Publication: Monitor Volume: 5 Issue: 222

Russian forces have been carrying out a massive bombardment on Djohar, the Chechen capital, using ground-launched rockets and aviation. According to eyewitnesses, the current attack is the most massive to date, even when compared with those carried out during the 1994-1996 military campaign. The city is in essence being destroyed completely: Not one building remains undamaged. Meanwhile, some 50,000 civilians remain in Djohar, the majority of whom are unable to leave the city due to the fighting and have been forced to take shelter in the basements of destroyed apartment buildings (BBC, November 30).

The intensity of the current offensive is explained by the fact that the Russian authorities would like to take control over the entire Chechen lowlands before December 20. Having factored in the tragic results of the January 1995 attempt by federal forces to storm the Chechen capital, then called Grozny, the Kremlin has changed its strategy: Federal forces are avoiding direct confrontations with the Chechen insurgents, preferring to launch artillery barrages from a distance, which inevitably increases the number of victims among the civilians. The Kremlin had initially hoped that massive shelling and aerial bombardment of the capital would force the civilian population to leave Djohar, which would clear the way for the federal forces to destroy the city completely. It is now clear that a majority of civilians in the capital are not in any condition to leave, yet the Kremlin has decided to continue its massive bombardment regardless (BBC,, November 30).

The large number of civilian casualties is arousing sharp criticism from the international community, including the recent comment from International Monetary Fund Director Michel Camdessus that the fund might withhold credits to Russia because of the military campaign in Chechnya. Official Moscow reacted negatively to Camdessus’ comments, calling them interference in Russia’s internal affairs (Russian agencies, November 27, 30; see the Monitor, November 29).

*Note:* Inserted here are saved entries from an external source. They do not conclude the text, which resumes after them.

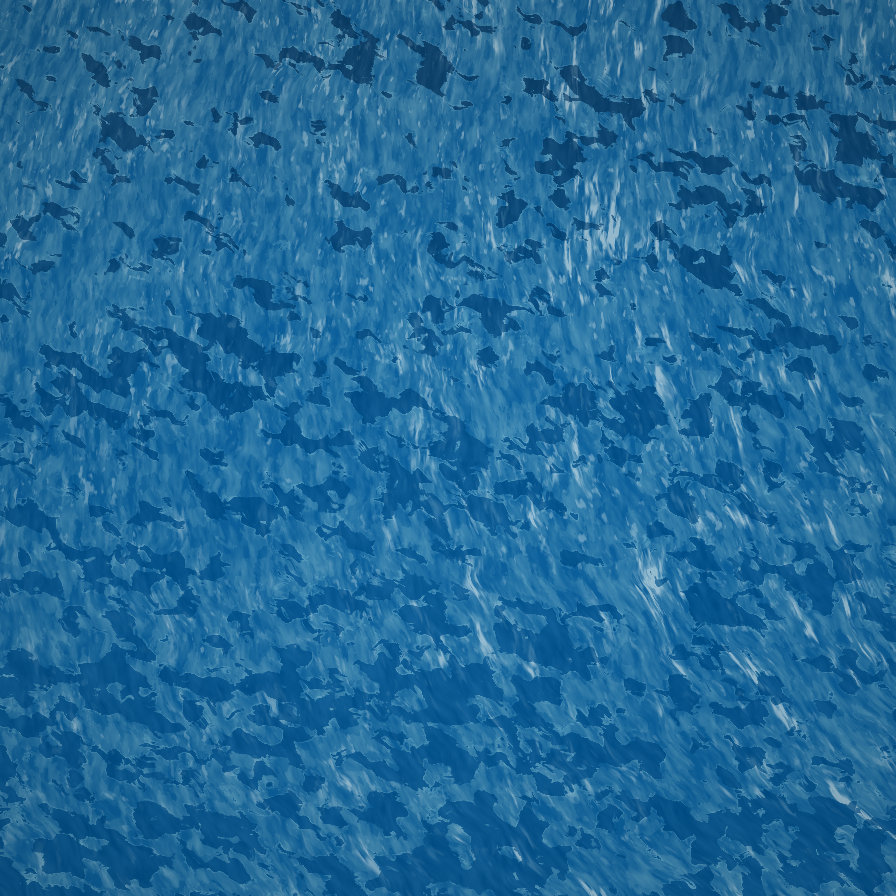
Give the GLSL for this texture, as a three.js fragment shader.

```glsl
// Wind-ruffled deep blue water with ragged dark patches and pale slanted streaks.
varying vec2 vUv;

float hash(vec2 p) {
  vec3 q = fract(vec3(p.xyx) * 0.1031);
  q += dot(q, q.yzx + 33.33);
  return fract((q.x + q.y) * q.z);
}

float noise(vec2 p) {
  vec2 cell = floor(p);
  vec2 f = fract(p);
  f = f * f * (3.0 - 2.0 * f);
  float low = mix(hash(cell), hash(cell + vec2(1.0, 0.0)), f.x);
  float high = mix(hash(cell + vec2(0.0, 1.0)), hash(cell + vec2(1.0, 1.0)), f.x);
  return mix(low, high, f.y);
}

// Layered noise, turned a little between octaves to hide the grid
float fbm(vec2 p) {
  float sum = 0.0;
  float amp = 0.5;
  for (int i = 0; i < 5; i++) {
    sum += amp * noise(p);
    p = mat2(0.92, 0.39, -0.39, 0.92) * p * 2.03 + 17.3;
    amp *= 0.52;
  }
  return sum;
}

// Streak layer without rotation, so that its grain stays aligned
float grain(vec2 p) {
  return 0.55 * noise(p) + 0.3 * noise(p * 2.1 + 9.7) + 0.15 * noise(p * 4.3 + 31.1);
}

void main() {
  vec2 uv = vUv;

  // Flow coordinates: streaks lean right going down, and left in the upper left
  float across = uv.x + 0.4 * uv.y - 0.45 * uv.y * uv.y + 0.6 * uv.x * uv.y;
  across += 0.02 * noise(uv * 17.0) + 0.008 * noise(uv * 45.0);
  vec2 flow = vec2(across, uv.y);
  float broad = fbm(uv * 4.0 + 3.0);

  // Lit water: small ragged plates plus fine slanted grain
  vec3 deepBlue = vec3(0.06, 0.385, 0.61);
  vec3 paleBlue = vec3(0.23, 0.515, 0.68);
  float plates = smoothstep(0.47, 0.52, fbm(flow * vec2(75.0, 52.0) + 40.0));
  float fine = grain(flow * vec2(120.0, 52.0));
  float tone = 0.42 * plates + 1.6 * (fine - 0.5) + 0.24 + 0.4 * (broad - 0.48);
  vec3 color = mix(deepBlue, paleBlue, clamp(tone, -0.1, 1.3));

  // Dark patches: few and small at the top, merging toward the bottom
  vec2 warp = vec2(noise(uv * 75.0), noise(uv * 75.0 + 57.0)) - 0.5;
  vec2 patchUv = vec2(uv.x, uv.y + 0.3 * uv.x) + 0.012 * warp;
  float field = fbm(patchUv * vec2(37.0, 56.0) + 11.0);
  field += 0.42 * (fbm(uv * vec2(9.0, 14.0) + 71.0) - 0.48);
  float edge = field - mix(0.515, 0.66, smoothstep(0.0, 1.05, uv.y));
  float dark = smoothstep(-0.012, 0.016, edge);

  // Thin pale rim hugging the outside of each patch
  float rim = smoothstep(-0.06, -0.025, edge) * (1.0 - dark);
  color += rim * vec3(0.10, 0.085, 0.055) * smoothstep(0.35, 0.65, noise(uv * 95.0));

  vec3 patchColor = mix(vec3(0.025, 0.335, 0.56), vec3(0.04, 0.265, 0.445), smoothstep(0.35, 1.0, uv.y));
  patchColor += 0.09 * (fine - 0.5) + 0.05 * (broad - 0.48);
  color = mix(color, patchColor, dark * 0.95);

  // Bright wisps, strongest on the right, broken up by fine threads
  float wisp = smoothstep(0.62, 0.84, grain(flow * vec2(55.0, 19.0) + 5.0));
  wisp *= smoothstep(0.3, 0.7, grain(flow * vec2(210.0, 62.0)));
  wisp *= 0.45 + 0.65 * smoothstep(0.15, 0.75, uv.x);

  // Short glints gathered in loose groups
  float glint = smoothstep(0.62, 0.8, grain(flow * vec2(135.0, 80.0) + 23.0));
  glint *= smoothstep(0.38, 0.62, fbm(uv * 13.0 + 90.0)) * mix(0.4, 0.75, uv.y);
  float light = clamp(1.15 * wisp + glint, 0.0, 1.0) * (1.0 - 0.7 * dark);
  color = mix(color, vec3(0.58, 0.73, 0.81), light);

  // Greyer far water at the top, darker corners all round
  float grey = dot(color, vec3(0.3, 0.59, 0.11));
  color = mix(color, vec3(grey), 0.09 * smoothstep(0.6, 1.0, uv.y));
  vec2 fromCenter = uv - vec2(0.52, 0.48);
  color *= 1.02 - 0.36 * dot(fromCenter, fromCenter);

  gl_FragColor = vec4(color, 1.0);
}
```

Meanwhile, the Chechen rebels are trying to force the Russian military to change its tactics. Chechen fighters have been stepping up their resistance to the Russian forces’ advances, using guerrilla tactics to do so–setting up points of ambush along the routes the federal forces will likely use and mining the roads. They have been using all types of weaponry to fire on federal jet aircraft and helicopters, including high-caliber anti-aircraft machine guns. Their most intense resistance is centered in the region of Urus-Martan, southwest of Djohar. Chechen field commander Shamil Basaev recently declared that the Russian forces will not be able to avoid a direct confrontation with Chechen guerrillas, and that all Russian volunteers (as opposed to draftees) who are captured by the Chechens will be summarily executed (Russian agencies, November 30).